Plus, the chickens should be just about ready to lay. I was given an Americana rooster, named Malawi, by a family who couldn’t keep him, and so far the neighbors are okay with him. I added herbs and fake eggs (chickens like to lay their eggs next to existing ones) to the nesting box, and hung a continuous feed feeder up so that they can eat to their hearts’ content, all in preparation for eggs.
The chickens were a little spooked by the new feeder at first, but soon got used to it.
On a sad note, though, the bees have failed to thrive. I’ve been noticing their numbers diminishing, and yesterday looked in the hive. There were only a few dozen bees, and not much comb. The bee guru says this just happens sometimes. It’s disheartening. After the last bees live out their hospice days in the hive, I will clean it out and prepare it for a new swarm in the spring. And I’ll move it to a spot where they get more sun. Then perhaps they will do better. For now, just waiting for the wonderful sound a hen makes when she announces that she’s laid an egg! laid an egg! laid an egg!
This morning I went out to look at the garden, and a little junco was nibbling under the cucumber—hopefully eating weeds! Can you see it between the plants?
Yesterday was devoted to putting down red mulch and building potato towers. I first read about potato towers in Sunset Magazine (waiting for the dentist!), then saw them on the Bennington Garden Blog. Now they seem to be all the rage. The idea is to put in a bunch of potato pieces and keep adding layers of straw, soil, and compost as the potatoes grow. They grow up instead of sideways, giving a tower of harvestable potatoes.
Everyone likes to try something new, including me. They seem like an appealing, space-saving idea. I like the thought of just reaching in for new potatoes as the rest keep growing. I went to Urban Ore my favorite shopping spot for the garden, and picked up an old wicker hamper for one. I made another one out of a remnant of chicken wire and a bamboo shade. It took most of the morning, and I remembered the best home improvement advice I ever read. “Never think anything is going to take 15 minutes; it takes 15 minutes to find the screwdriver.” Or in my case, to assemble wire cutters, pliers, scissors and glasses.
The red mulch (according to its label) is “a recent innovation to maximize the effect of reflected light on plant growth…red has been found to enhance the growth and yield of several vegetable crops, including tomatoes.” I decided to give it a try, especially as the foggy east bay is not the best tomato-growing environment in the world.
First I weeded, then top dressed the plants with compost, then put on the mulch. I had to cut and paste a bit to fit my odd rows, but it went pretty well. We’ll see. I think I’ll put it on the eggplants and cucumbers, too.
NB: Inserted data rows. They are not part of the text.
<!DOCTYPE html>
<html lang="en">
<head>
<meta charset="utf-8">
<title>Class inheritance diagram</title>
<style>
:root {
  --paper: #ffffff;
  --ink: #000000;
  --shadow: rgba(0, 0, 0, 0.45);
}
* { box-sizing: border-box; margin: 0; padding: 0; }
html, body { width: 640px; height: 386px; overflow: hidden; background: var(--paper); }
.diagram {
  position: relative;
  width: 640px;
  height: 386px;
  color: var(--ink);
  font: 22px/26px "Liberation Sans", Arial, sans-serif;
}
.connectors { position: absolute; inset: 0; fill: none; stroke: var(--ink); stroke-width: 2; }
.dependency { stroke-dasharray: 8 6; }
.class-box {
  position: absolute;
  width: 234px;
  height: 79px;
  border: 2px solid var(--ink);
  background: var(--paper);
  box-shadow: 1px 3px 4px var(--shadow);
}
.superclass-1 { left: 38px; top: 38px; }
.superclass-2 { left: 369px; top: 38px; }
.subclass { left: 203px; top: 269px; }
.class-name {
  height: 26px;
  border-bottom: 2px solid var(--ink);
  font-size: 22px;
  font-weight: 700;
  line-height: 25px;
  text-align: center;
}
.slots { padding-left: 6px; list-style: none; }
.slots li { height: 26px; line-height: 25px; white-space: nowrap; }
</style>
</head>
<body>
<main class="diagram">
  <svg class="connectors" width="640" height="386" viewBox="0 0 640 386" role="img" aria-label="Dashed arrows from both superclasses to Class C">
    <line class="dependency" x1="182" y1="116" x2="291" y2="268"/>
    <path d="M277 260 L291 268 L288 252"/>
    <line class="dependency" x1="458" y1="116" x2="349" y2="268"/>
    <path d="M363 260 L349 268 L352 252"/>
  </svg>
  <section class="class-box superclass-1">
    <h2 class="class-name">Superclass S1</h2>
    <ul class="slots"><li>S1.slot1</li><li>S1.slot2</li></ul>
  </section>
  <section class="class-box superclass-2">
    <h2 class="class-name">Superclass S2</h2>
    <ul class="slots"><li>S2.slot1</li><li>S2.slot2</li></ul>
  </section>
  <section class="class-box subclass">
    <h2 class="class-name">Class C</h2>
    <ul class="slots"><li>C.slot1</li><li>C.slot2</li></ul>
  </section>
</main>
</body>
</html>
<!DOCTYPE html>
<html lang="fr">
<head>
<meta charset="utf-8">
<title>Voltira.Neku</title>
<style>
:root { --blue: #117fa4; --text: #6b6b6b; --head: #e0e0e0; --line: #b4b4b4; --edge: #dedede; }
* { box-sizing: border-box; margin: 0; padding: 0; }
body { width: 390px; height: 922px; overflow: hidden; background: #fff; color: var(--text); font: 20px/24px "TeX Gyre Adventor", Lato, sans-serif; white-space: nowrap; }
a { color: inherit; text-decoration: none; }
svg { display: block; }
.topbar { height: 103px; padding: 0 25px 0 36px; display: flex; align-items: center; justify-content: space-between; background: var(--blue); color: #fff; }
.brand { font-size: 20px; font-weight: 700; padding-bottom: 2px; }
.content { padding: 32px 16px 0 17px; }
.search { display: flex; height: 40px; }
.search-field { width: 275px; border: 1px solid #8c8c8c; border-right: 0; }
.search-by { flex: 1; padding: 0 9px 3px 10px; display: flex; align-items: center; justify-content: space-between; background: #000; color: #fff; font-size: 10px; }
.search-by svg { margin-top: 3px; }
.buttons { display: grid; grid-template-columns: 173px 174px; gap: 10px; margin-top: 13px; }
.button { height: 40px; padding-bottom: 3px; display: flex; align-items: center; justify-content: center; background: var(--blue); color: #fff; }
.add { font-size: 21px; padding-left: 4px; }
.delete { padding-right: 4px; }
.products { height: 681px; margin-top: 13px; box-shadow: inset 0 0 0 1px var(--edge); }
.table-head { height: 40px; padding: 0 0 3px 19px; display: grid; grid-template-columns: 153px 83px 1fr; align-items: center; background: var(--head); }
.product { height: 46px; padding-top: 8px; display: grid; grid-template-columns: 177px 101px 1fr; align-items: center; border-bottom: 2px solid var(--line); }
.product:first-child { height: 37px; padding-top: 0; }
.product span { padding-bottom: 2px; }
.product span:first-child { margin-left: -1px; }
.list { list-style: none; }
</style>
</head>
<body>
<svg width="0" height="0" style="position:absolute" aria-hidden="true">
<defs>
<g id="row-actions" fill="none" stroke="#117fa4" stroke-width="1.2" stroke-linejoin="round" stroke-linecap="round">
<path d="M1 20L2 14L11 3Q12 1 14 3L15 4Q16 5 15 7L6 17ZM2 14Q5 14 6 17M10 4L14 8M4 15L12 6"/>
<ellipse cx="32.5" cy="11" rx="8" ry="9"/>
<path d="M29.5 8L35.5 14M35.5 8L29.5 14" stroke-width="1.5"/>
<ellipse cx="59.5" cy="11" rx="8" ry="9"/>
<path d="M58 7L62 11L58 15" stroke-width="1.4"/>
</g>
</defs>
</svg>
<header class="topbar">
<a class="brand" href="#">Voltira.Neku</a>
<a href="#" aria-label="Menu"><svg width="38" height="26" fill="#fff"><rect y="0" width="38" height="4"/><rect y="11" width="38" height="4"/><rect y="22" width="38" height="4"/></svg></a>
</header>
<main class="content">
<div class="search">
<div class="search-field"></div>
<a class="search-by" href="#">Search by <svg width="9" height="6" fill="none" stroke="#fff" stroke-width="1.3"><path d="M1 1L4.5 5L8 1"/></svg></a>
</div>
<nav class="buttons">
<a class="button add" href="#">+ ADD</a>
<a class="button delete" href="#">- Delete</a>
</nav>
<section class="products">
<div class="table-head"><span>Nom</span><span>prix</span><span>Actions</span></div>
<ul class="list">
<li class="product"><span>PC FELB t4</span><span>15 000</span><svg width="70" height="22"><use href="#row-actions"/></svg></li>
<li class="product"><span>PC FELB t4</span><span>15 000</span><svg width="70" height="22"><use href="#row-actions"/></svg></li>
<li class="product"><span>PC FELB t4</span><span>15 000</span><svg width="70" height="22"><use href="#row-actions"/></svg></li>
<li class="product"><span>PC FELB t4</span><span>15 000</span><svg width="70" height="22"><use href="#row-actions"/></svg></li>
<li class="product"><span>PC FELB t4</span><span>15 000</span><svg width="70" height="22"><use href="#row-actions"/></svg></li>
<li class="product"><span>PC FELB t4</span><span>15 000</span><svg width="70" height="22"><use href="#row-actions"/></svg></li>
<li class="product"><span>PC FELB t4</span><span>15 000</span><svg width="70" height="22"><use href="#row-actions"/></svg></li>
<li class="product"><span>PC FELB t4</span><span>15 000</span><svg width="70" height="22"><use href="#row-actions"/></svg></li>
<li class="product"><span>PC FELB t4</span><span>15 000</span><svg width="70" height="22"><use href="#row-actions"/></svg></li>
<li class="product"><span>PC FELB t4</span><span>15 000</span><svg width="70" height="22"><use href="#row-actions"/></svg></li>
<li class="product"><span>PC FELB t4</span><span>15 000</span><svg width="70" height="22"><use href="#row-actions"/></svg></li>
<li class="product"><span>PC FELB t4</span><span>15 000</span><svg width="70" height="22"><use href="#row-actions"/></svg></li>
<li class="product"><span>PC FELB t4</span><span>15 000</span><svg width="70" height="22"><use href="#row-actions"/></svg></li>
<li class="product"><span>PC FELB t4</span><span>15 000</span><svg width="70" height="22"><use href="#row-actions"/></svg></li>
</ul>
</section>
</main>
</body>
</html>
And the first baby cucumbers are as cute as any newborn. Meanwhile, I’ve been eating and giving away lettuce every day, and enjoying the bumper crop of peas.